=== Begin Enclosure ===
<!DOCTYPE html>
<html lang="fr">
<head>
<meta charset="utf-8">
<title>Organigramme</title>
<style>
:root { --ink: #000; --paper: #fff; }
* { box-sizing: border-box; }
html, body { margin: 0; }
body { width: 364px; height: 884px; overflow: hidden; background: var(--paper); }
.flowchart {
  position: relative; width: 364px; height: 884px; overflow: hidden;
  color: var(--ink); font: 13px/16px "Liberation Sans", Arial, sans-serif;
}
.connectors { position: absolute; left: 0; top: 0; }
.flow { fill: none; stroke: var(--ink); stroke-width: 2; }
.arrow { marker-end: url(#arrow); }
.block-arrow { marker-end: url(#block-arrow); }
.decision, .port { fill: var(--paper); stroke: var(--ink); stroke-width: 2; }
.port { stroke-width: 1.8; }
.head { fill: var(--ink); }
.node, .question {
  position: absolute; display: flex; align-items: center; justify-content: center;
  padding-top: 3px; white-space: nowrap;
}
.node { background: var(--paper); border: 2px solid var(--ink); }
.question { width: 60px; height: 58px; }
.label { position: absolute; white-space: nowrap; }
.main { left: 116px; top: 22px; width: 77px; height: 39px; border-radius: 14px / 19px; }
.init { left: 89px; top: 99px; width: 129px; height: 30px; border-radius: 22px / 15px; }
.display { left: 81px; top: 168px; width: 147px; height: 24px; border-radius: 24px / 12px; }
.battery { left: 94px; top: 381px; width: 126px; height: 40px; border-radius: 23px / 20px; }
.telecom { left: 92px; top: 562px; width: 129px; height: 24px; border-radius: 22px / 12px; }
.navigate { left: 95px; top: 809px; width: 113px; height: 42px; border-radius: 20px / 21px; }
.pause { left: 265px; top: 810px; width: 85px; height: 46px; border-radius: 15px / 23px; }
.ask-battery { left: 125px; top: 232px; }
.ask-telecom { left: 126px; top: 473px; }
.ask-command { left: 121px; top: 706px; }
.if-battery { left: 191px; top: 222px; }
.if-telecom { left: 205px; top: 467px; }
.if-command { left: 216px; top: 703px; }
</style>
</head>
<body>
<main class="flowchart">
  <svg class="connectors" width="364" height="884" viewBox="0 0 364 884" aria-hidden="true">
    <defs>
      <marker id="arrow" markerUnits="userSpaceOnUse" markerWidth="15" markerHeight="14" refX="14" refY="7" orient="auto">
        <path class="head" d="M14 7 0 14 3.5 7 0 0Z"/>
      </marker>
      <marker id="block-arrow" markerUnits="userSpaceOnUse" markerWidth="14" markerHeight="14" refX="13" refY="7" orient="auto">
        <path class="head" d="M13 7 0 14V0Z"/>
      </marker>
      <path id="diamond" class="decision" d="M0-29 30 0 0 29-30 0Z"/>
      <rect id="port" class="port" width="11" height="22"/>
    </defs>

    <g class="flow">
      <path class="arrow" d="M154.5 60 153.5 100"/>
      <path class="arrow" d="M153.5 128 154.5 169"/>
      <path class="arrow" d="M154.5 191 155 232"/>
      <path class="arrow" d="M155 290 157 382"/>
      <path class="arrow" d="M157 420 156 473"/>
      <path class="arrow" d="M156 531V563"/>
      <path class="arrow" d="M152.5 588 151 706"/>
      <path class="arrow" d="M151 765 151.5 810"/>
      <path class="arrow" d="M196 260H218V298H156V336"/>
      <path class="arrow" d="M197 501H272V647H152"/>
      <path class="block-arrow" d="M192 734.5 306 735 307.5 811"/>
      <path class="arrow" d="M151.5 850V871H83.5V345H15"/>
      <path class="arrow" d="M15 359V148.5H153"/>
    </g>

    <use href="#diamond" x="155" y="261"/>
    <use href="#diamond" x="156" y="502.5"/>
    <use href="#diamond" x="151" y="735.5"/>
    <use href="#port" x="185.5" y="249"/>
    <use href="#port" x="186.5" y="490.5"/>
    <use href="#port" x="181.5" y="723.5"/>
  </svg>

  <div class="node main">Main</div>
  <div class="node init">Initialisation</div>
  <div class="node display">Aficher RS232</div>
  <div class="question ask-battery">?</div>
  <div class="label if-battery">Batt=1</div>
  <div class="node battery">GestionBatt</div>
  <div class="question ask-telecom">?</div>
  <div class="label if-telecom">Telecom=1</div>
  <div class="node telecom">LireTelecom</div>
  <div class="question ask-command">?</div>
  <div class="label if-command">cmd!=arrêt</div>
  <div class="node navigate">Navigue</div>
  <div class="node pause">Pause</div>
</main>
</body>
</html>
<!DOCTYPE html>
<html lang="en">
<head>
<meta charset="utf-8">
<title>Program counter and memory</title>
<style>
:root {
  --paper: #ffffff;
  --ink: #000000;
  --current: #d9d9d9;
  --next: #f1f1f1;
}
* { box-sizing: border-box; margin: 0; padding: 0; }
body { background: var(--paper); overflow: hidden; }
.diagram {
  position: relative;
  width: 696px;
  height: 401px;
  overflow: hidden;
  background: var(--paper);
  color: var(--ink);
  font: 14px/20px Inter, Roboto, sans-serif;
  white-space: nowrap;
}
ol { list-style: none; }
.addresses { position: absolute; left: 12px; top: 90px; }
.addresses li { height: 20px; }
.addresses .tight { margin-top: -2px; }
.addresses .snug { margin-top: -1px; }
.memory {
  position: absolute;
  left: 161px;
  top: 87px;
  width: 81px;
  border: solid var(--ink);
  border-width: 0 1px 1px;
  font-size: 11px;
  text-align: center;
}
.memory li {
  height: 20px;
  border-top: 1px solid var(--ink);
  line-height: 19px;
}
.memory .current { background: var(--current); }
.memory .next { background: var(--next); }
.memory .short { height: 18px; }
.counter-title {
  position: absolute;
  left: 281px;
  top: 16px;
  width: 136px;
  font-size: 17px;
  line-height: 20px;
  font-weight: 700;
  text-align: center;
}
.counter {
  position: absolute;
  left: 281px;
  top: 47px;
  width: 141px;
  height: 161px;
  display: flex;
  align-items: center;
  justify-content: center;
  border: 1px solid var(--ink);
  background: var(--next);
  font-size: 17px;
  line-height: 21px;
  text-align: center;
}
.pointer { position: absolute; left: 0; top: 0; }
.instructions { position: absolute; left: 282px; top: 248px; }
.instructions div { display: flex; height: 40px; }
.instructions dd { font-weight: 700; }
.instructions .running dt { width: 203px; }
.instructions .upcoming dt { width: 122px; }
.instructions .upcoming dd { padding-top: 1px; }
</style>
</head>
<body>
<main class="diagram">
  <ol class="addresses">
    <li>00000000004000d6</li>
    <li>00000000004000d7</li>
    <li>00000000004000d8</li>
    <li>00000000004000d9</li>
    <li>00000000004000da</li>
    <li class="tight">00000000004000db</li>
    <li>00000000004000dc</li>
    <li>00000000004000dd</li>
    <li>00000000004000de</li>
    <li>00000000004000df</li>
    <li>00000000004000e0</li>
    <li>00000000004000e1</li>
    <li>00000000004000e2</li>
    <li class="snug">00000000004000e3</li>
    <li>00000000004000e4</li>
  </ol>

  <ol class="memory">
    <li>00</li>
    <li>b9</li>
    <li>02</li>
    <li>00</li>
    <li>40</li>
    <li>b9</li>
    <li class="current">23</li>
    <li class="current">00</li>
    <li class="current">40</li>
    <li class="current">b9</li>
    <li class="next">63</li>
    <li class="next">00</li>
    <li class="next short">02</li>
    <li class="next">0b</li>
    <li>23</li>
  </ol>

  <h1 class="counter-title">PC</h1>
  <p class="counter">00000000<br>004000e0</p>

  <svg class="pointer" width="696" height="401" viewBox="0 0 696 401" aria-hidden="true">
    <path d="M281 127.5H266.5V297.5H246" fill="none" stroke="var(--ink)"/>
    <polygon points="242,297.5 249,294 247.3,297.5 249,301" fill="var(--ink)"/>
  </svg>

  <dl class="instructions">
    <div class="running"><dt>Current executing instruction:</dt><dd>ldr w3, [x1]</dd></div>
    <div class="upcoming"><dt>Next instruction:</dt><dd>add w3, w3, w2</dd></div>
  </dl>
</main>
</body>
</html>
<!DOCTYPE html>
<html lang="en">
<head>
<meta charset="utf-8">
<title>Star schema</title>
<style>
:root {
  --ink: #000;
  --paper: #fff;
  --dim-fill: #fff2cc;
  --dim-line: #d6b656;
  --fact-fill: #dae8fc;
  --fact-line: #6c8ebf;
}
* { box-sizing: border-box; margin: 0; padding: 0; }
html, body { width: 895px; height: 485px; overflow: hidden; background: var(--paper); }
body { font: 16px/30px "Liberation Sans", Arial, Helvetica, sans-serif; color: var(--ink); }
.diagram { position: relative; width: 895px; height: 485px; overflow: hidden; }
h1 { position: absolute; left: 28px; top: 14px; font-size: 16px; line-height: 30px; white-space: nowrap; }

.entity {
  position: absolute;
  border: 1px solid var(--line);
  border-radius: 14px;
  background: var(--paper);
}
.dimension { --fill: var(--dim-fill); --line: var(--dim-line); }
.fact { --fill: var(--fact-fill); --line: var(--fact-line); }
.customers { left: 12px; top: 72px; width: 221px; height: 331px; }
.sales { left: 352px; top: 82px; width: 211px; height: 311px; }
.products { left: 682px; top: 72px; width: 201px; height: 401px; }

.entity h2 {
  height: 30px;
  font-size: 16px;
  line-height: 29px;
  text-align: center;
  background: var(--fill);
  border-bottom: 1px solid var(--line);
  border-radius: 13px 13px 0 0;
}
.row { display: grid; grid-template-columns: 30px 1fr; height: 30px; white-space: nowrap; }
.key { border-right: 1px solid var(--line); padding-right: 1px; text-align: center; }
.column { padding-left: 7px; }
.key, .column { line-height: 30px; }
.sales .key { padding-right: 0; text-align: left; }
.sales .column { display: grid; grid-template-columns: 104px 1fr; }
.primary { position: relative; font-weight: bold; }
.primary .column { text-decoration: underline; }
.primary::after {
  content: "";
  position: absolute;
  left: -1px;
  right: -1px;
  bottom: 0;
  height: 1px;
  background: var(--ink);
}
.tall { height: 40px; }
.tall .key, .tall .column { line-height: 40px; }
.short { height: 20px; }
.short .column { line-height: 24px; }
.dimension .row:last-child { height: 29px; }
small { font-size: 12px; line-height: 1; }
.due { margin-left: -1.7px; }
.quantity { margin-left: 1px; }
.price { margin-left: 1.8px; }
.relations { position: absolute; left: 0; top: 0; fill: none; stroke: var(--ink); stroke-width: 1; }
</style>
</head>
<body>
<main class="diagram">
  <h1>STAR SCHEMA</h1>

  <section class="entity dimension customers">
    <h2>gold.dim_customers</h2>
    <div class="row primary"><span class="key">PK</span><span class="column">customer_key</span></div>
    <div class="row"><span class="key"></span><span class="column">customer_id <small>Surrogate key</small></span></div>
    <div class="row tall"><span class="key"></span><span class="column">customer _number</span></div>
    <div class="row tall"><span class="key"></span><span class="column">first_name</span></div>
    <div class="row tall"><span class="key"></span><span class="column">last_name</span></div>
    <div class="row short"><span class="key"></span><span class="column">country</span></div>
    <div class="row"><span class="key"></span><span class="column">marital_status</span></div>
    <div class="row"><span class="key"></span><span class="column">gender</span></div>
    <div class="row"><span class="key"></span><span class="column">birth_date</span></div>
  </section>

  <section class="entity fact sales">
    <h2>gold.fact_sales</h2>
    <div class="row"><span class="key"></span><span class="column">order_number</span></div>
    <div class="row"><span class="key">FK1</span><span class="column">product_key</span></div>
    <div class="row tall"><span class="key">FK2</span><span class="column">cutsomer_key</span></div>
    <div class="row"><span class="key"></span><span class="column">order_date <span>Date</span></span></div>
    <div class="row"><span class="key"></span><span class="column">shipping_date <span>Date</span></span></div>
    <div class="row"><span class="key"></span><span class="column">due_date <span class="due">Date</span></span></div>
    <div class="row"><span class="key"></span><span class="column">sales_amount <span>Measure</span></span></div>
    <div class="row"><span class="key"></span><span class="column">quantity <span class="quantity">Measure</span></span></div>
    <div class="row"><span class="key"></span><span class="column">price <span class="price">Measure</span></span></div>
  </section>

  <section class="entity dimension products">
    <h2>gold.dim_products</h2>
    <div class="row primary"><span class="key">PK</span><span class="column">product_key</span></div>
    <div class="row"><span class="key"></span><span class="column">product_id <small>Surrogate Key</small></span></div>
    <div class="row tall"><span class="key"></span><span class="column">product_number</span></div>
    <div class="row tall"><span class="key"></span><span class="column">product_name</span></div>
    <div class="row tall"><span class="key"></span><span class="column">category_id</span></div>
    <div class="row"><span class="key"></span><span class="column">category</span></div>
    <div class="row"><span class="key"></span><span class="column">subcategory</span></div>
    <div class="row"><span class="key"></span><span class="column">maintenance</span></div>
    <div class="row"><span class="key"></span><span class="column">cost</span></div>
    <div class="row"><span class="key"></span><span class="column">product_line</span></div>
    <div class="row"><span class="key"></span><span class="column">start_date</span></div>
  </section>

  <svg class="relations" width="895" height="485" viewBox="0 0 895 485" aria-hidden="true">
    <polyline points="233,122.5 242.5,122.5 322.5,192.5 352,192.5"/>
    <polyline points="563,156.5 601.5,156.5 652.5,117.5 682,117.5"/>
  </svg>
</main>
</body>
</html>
=== End Enclosure ===
[Exercise aim]:
The result should be every line of the material that contains the word "paper", so copy those lines.

[Response box]:
:root { --ink: #000; --paper: #fff; }
body { width: 364px; height: 884px; overflow: hidden; background: var(--paper); }
.decision, .port { fill: var(--paper); stroke: var(--ink); stroke-width: 2; }
.node { background: var(--paper); border: 2px solid var(--ink); }
  --paper: #ffffff;
body { background: var(--paper); overflow: hidden; }
  background: var(--paper);
  --paper: #fff;
html, body { width: 895px; height: 485px; overflow: hidden; background: var(--paper); }
  background: var(--paper);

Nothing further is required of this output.